§ Records provided
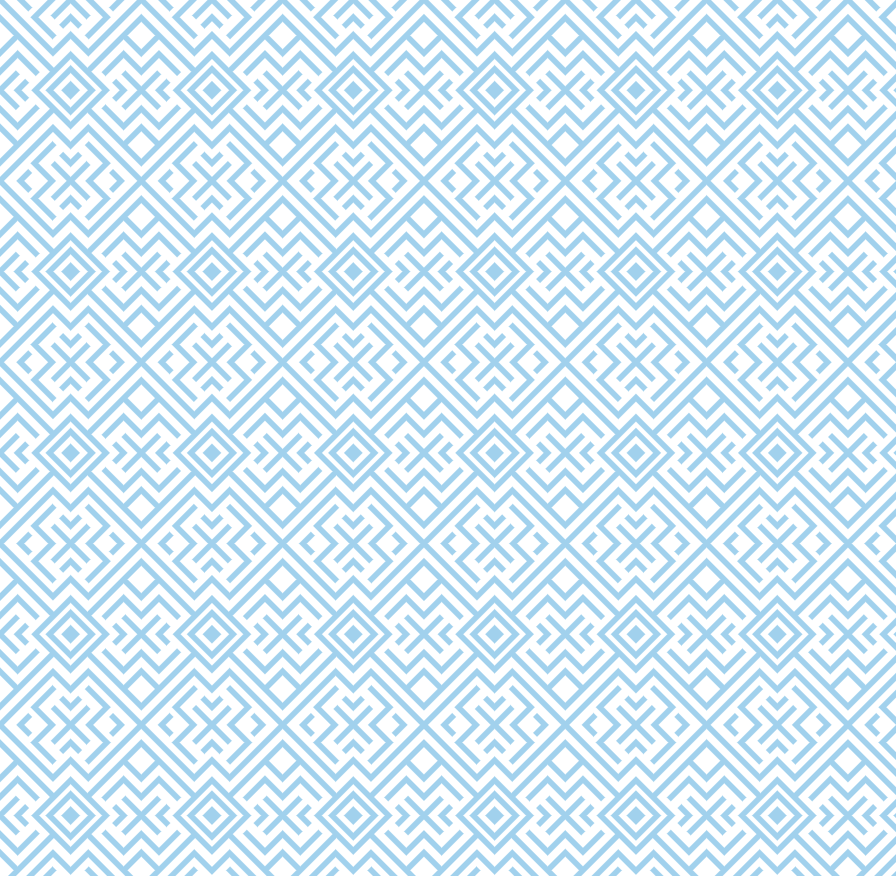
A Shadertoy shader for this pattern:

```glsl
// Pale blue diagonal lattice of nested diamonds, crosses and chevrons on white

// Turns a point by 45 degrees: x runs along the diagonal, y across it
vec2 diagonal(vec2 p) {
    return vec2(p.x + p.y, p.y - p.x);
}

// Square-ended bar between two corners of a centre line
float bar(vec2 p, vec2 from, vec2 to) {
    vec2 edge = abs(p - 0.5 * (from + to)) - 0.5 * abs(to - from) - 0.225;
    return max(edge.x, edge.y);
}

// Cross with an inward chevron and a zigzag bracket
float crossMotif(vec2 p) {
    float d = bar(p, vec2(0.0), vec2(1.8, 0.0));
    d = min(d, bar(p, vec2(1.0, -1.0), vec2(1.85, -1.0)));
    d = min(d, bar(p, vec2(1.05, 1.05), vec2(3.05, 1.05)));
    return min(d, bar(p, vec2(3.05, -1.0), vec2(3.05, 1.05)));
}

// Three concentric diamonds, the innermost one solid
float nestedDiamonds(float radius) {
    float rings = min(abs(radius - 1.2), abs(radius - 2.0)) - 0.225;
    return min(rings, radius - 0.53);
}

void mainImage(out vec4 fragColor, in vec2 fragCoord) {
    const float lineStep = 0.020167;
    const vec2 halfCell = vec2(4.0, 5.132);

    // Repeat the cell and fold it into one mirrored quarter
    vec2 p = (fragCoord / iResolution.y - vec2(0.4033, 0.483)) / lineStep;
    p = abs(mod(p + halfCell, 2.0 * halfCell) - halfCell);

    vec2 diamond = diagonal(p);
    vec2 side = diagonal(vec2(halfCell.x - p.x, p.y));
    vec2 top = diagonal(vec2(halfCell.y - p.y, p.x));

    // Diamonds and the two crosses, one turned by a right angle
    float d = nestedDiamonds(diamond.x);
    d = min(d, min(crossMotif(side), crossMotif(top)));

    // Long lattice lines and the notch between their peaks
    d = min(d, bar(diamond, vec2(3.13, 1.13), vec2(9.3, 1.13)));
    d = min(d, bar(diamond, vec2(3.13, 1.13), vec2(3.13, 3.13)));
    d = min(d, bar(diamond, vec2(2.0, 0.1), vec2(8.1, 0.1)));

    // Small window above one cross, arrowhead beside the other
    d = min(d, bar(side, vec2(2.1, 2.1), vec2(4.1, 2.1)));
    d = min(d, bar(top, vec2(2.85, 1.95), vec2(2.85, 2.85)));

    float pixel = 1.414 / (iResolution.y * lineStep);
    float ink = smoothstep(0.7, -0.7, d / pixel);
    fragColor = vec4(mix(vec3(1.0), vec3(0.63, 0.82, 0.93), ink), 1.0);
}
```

§ Problem details
Repeat the material above verbatim, with no pictures in the output.

§ Response
A Shadertoy shader for this pattern:

```glsl
// Pale blue diagonal lattice of nested diamonds, crosses and chevrons on white

// Turns a point by 45 degrees: x runs along the diagonal, y across it
vec2 diagonal(vec2 p) {
    return vec2(p.x + p.y, p.y - p.x);
}

// Square-ended bar between two corners of a centre line
float bar(vec2 p, vec2 from, vec2 to) {
    vec2 edge = abs(p - 0.5 * (from + to)) - 0.5 * abs(to - from) - 0.225;
    return max(edge.x, edge.y);
}

// Cross with an inward chevron and a zigzag bracket
float crossMotif(vec2 p) {
    float d = bar(p, vec2(0.0), vec2(1.8, 0.0));
    d = min(d, bar(p, vec2(1.0, -1.0), vec2(1.85, -1.0)));
    d = min(d, bar(p, vec2(1.05, 1.05), vec2(3.05, 1.05)));
    return min(d, bar(p, vec2(3.05, -1.0), vec2(3.05, 1.05)));
}

// Three concentric diamonds, the innermost one solid
float nestedDiamonds(float radius) {
    float rings = min(abs(radius - 1.2), abs(radius - 2.0)) - 0.225;
    return min(rings, radius - 0.53);
}

void mainImage(out vec4 fragColor, in vec2 fragCoord) {
    const float lineStep = 0.020167;
    const vec2 halfCell = vec2(4.0, 5.132);

    // Repeat the cell and fold it into one mirrored quarter
    vec2 p = (fragCoord / iResolution.y - vec2(0.4033, 0.483)) / lineStep;
    p = abs(mod(p + halfCell, 2.0 * halfCell) - halfCell);

    vec2 diamond = diagonal(p);
    vec2 side = diagonal(vec2(halfCell.x - p.x, p.y));
    vec2 top = diagonal(vec2(halfCell.y - p.y, p.x));

    // Diamonds and the two crosses, one turned by a right angle
    float d = nestedDiamonds(diamond.x);
    d = min(d, min(crossMotif(side), crossMotif(top)));

    // Long lattice lines and the notch between their peaks
    d = min(d, bar(diamond, vec2(3.13, 1.13), vec2(9.3, 1.13)));
    d = min(d, bar(diamond, vec2(3.13, 1.13), vec2(3.13, 3.13)));
    d = min(d, bar(diamond, vec2(2.0, 0.1), vec2(8.1, 0.1)));

    // Small window above one cross, arrowhead beside the other
    d = min(d, bar(side, vec2(2.1, 2.1), vec2(4.1, 2.1)));
    d = min(d, bar(top, vec2(2.85, 1.95), vec2(2.85, 2.85)));

    float pixel = 1.414 / (iResolution.y * lineStep);
    float ink = smoothstep(0.7, -0.7, d / pixel);
    fragColor = vec4(mix(vec3(1.0), vec3(0.63, 0.82, 0.93), ink), 1.0);
}
```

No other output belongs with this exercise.